Box is very similar to Dropbox. Their software is very well executed and handles syncing with less resources than Dropbox. They have occasional promotions where you can get free storage. I ended up getting 50GB for free by simply signing up for service with the iPhone app. That is hard to beat, and hard to come by. They do have a fault in there is a file upload size limit of 250mb. This is raised on paid plans, but not removed as a restriction. Dropbox has a significantly higher restriction.
PogoPlug is similar to Tonido, but their desktop application I found to be very resource hungry using lots of ram. A colleague of mine has the stand alone PogoPlug device, and he has been very pleased with its performance. Some things are better when they are dedicated, and somethings to do not scale well. I have several TB of data, and that may have been the limitation of my PogoPlug experience.
Carbontie and Crashplan I will lump together as they provide the same service. Crashplan was more economical for multiple computers for unlimited storage. Carbontie has a more friendly interface. Bothe have applications and you can access files an stream media with them, unless you have the setup a private key. Having done this for security, my overall experience with using them as a cloud storage option is limited but mentioned as it has tremendous value for low risk material.
Jungledisk and many of its type that I have left unmentioned are very highly configurable and somewhat daunting to setup. Additionally you pay for the storage separately, and you would choose your own provider. This is a very finest of geeky solutions, but may not be your cup of tea. It is mentioned more to show the opposite extreme.
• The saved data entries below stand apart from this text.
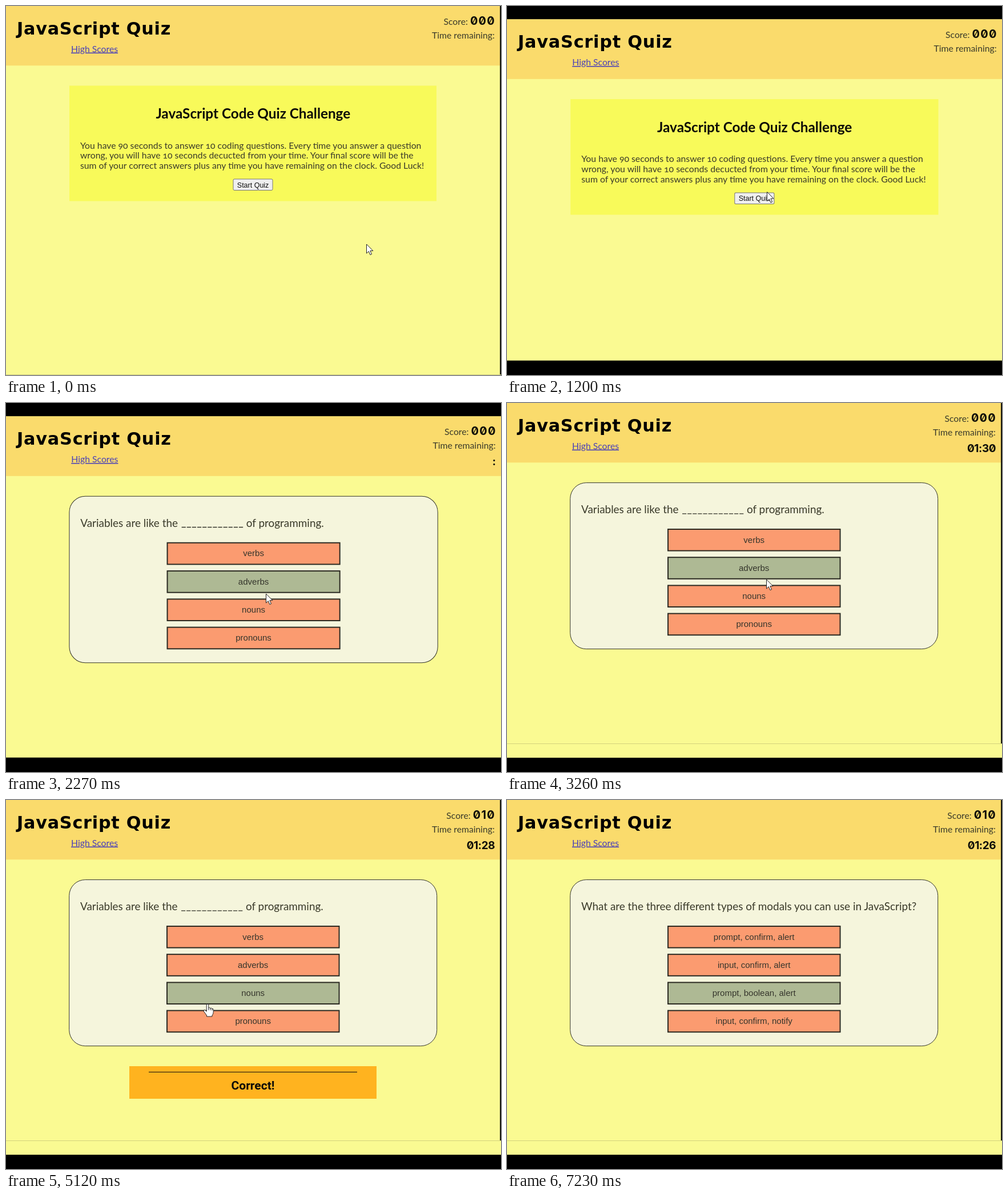
Recreate the animation shown at these times as an HTML page. Size 867x646 px, loop 8 s.

```html
<!DOCTYPE html>
<html lang="en">
<head>
<meta charset="utf-8">
<title>JavaScript Quiz</title>
<style>
html, body { margin: 0; width: 100%; height: 100%; overflow: hidden; background: #000; }
svg { display: block; width: 867px; height: 646px; }
text { font: 15.76px Lato, sans-serif; font-variant-numeric: oldstyle-nums; fill: #3a3a2a; white-space: pre; }
.mid { text-anchor: middle; }
.end { text-anchor: end; }
#title { font: 700 30.2px "DejaVu Sans", sans-serif; letter-spacing: 0.8px; fill: #000; }
#link { fill: #4a40b8; text-decoration: underline; }
.digits { font: 700 20px Inter, sans-serif; font-feature-settings: "zero"; fill: #0c0c08; }
#score { letter-spacing: 1.2px; }
#clock { font-size: 19px; letter-spacing: -0.5px; }
#heading { font-size: 24.3px; font-weight: 700; fill: #0c0c08; }
#startLabel { font: 12.5px "Liberation Sans", Arial, sans-serif; fill: #111; }
.question { font-size: 18.9px; }
.answer text { font: 15px "Liberation Sans", Arial, sans-serif; fill: #35352c; }
.answer rect { fill: #fb9b70; stroke: #2b2a22; stroke-width: 2; }
.answer.hover rect { fill: #aeb994; }
#verdict { font: 700 21px Roboto, sans-serif; fill: #0c0c08; }
.cursor { fill: #fff; stroke: #222; stroke-linejoin: round; }
</style>
</head>
<body>
<svg viewBox="0 0 867 646">
  <rect id="paper" width="867" fill="#fafa92"/>
  <g id="page">
    <rect width="865.4" height="104.3" fill="#fadb6c"/>
    <text id="title" x="19" y="50">JavaScript Quiz</text>
    <text id="link" x="114" y="80.5">High Scores</text>
    <text class="end" x="857" y="33">Score: <tspan id="score" class="digits"></tspan></text>
    <text class="end" x="856" y="57">Time remaining:</text>
    <text id="clock" class="end digits" x="856" y="85.5"></text>

    <g id="intro">
      <rect x="111" y="139.5" width="643" height="202" fill="#f8fa5a"/>
      <text id="heading" class="mid" x="432.8" y="197">JavaScript Code Quiz Challenge</text>
      <text x="130" y="249.5">You have 90 seconds to answer 10 coding questions. Every time you answer a question</text>
      <text x="130" y="267.2">wrong, you will have 10 seconds decucted from your time. Your final score will be the</text>
      <text x="130" y="284.7">sum of your correct answers plus any time you have remaining on the clock. Good Luck!</text>
      <rect x="398" y="303" width="69" height="19.5" rx="2" fill="#efefef" stroke="#767676"/>
      <text id="startLabel" class="mid" x="432.6" y="317.5">Start Quiz</text>
    </g>

    <g id="quiz">
      <rect x="110.7" y="139.6" width="644" height="291" rx="28" fill="#f5f5dc" stroke="#33332a"/>
      <g id="first">
        <text class="question" x="130" y="193">Variables are like the</text>
        <path d="M307 193.8H414.5" stroke="#33332a" stroke-width="1.3" stroke-dasharray="7.2 1.9"/>
        <text class="question" x="420" y="193">of programming.</text>
      </g>
      <text id="second" class="question" x="130" y="193">What are the three different types of modals you can use in JavaScript?</text>
      <g id="answers"></g>
    </g>

    <g id="banner">
      <rect x="216" y="466" width="433" height="57" fill="#ffb31f"/>
      <path d="M250 476.4H615" stroke="#33290f" stroke-width="1.2"/>
      <text id="verdict" class="mid" x="432.5" y="506.5">Correct!</text>
    </g>
  </g>
  <g id="edge">
    <rect id="side" x="865.2" width="1.8" fill="#000"/>
    <rect id="rule" width="867" height="1" fill="#d3d27c"/>
  </g>
  <path id="arrow" class="cursor" d="M0 0V16L3.8 12.5 6.4 18.6 9 17.5 6.4 11.6H11.4Z"/>
  <g id="hand" class="cursor">
    <path d="M-1.8 1.2Q0-1 1.8 1.2V7Q3.6 5.8 5 7.6 6.8 6.6 8 8.3 10.2 7.8 10.2 10.2V14.5Q10 18 8 20V22H-1.5V20L-6.7 13Q-7.4 10.2-4.8 10.6L-1.8 13.2Z"/>
    <path d="M1.8 7V11M5 7.6V11M8 8.3V11.5" fill="none"/>
  </g>
</svg>
<script>
const LOOP = 8000, START = 2180, RESIZE = 3260, CLICK = 5120, NEXT = 7130;
const ROW_TOP = 220, ROW_STEP = 49.2;
const LABELS = [
  ["verbs", "adverbs", "nouns", "pronouns"],
  ["prompt, confirm, alert", "input, confirm, alert", "prompt, boolean, alert", "input, confirm, notify"]
];
// Cursor tip: time, x, y
const PATH = [
  [0, 631.5, 417], [100, 631.5, 417], [300, 366, 392], [850, 366, 392], [1200, 455.5, 325.5],
  [1690, 455.5, 327], [1780, 455.5, 327], [1900, 455.5, 334], [RESIZE, 455.5, 334],
  [RESIZE, 454.5, 309], [3330, 454.5, 309], [4040, 335, 250], [4080, 335, 250], [4430, 353, 357]
];
// Clock text from each time on
const TICKS = [[0, ""], [START, ":"], [RESIZE, "01:30"], [4240, "01:29"], [CLICK, "01:28"], [6230, "01:27"], [7230, "01:26"]];

const $ = id => document.getElementById(id);
const show = (id, on) => $(id).style.display = on ? "" : "none";
const set = (id, attrs) => { for (const k in attrs) $(id).setAttribute(k, attrs[k]); };

$("answers").innerHTML = LABELS[0].map((_, i) =>
  `<g class="answer" transform="translate(281 ${ROW_TOP + i * ROW_STEP})">
    <rect x="1" y="1" width="301.5" height="37.6"/><text class="mid" x="151.7" y="24.6"></text></g>`).join("");
const rows = [...document.querySelectorAll(".answer")];

function cursorAt(t) {
  const i = PATH.findIndex(p => p[0] > t);
  if (i < 0) return PATH[PATH.length - 1].slice(1);
  const [t0, x0, y0] = PATH[i - 1], [t1, x1, y1] = PATH[i];
  const k = (t - t0) / (t1 - t0), e = k * k * (3 - 2 * k);
  return [x0 + (x1 - x0) * e, y0 + (y1 - y0) * e];
}

function draw(t) {
  const boxed = t >= 100 && t < RESIZE, late = t >= RESIZE, inQuiz = t >= START;
  const scale = boxed ? 1.002 : 1, shift = boxed ? 23.3 : 0, bottom = late ? 596 : 645;
  set("paper", { y: shift, height: boxed ? 597.4 : late ? 621 : 646 });
  set("page", { transform: `translate(0 ${shift}) scale(${scale})` });
  set("side", { height: bottom });
  set("rule", { y: bottom });
  show("edge", !boxed);

  show("intro", !inQuiz);
  show("quiz", inQuiz);
  show("first", t < NEXT);
  show("second", t >= NEXT);
  show("banner", t >= CLICK && t < NEXT);
  $("score").textContent = t < CLICK ? "000" : "010";
  $("clock").textContent = TICKS.filter(c => c[0] <= t).pop()[1];

  const [x, y] = cursorAt(t), pageY = (y - shift) / scale;
  let over = false;
  rows.forEach((row, i) => {
    const d = pageY - ROW_TOP - i * ROW_STEP, hit = inQuiz && d >= 0 && d < 41;
    over = over || hit;
    row.classList.toggle("hover", hit);
    row.lastChild.textContent = LABELS[t < NEXT ? 0 : 1][i];
  });
  const pointing = over && t > 3350;
  for (const id of ["arrow", "hand"]) set(id, { transform: `translate(${x} ${y})` });
  show("arrow", t < NEXT && !pointing);
  show("hand", t < NEXT && pointing);
}

const began = performance.now();
(function frame() {
  draw((performance.now() - began) % LOOP);
  requestAnimationFrame(frame);
})();
</script>
</body>
</html>
```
There is more to say about these, and each could warrant its own place of honor as a post here and in your life. Give them a try and let us know what you think.